Task goal
Total the lines of the listing below that hold the word "fragCoord". Output nothing except that number.

Record set
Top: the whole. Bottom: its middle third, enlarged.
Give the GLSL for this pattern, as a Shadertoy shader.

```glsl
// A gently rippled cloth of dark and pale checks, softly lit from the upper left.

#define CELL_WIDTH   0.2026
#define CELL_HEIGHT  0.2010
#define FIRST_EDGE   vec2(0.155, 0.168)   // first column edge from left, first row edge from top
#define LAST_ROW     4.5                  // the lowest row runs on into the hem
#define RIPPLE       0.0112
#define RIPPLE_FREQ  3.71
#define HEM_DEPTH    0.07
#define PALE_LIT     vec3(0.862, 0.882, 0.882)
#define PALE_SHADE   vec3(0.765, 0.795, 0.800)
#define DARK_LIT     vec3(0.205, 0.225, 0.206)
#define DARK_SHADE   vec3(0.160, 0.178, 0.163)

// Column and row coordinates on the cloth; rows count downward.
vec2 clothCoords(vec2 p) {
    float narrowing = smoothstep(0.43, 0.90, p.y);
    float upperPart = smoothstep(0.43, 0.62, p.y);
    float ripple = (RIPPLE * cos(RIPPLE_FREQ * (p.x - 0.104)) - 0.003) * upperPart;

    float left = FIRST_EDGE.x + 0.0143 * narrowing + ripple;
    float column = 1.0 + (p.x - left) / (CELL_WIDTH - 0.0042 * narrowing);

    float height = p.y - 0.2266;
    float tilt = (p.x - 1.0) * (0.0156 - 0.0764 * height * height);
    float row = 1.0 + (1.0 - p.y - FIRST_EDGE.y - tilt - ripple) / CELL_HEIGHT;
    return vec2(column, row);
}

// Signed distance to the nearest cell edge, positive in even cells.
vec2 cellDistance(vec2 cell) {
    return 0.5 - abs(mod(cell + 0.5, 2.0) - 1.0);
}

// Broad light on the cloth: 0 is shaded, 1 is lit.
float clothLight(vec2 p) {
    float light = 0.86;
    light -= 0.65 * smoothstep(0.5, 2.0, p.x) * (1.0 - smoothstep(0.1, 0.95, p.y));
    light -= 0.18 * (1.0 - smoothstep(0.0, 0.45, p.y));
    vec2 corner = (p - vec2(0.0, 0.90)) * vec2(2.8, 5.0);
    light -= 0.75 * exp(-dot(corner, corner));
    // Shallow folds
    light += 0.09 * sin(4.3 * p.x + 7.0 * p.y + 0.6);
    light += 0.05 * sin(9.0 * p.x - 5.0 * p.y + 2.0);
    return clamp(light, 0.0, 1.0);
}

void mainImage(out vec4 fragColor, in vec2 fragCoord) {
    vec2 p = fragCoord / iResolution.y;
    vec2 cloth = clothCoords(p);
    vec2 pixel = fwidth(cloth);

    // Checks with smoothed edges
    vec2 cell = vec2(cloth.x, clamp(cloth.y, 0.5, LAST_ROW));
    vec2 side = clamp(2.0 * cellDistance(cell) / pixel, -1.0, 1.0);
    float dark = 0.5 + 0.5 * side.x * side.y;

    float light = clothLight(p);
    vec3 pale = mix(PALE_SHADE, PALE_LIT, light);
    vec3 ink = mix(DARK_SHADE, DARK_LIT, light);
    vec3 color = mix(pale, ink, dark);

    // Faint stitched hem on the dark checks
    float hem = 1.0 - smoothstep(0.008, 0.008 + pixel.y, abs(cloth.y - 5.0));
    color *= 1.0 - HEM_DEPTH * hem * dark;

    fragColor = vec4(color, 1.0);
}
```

Answer to this task
2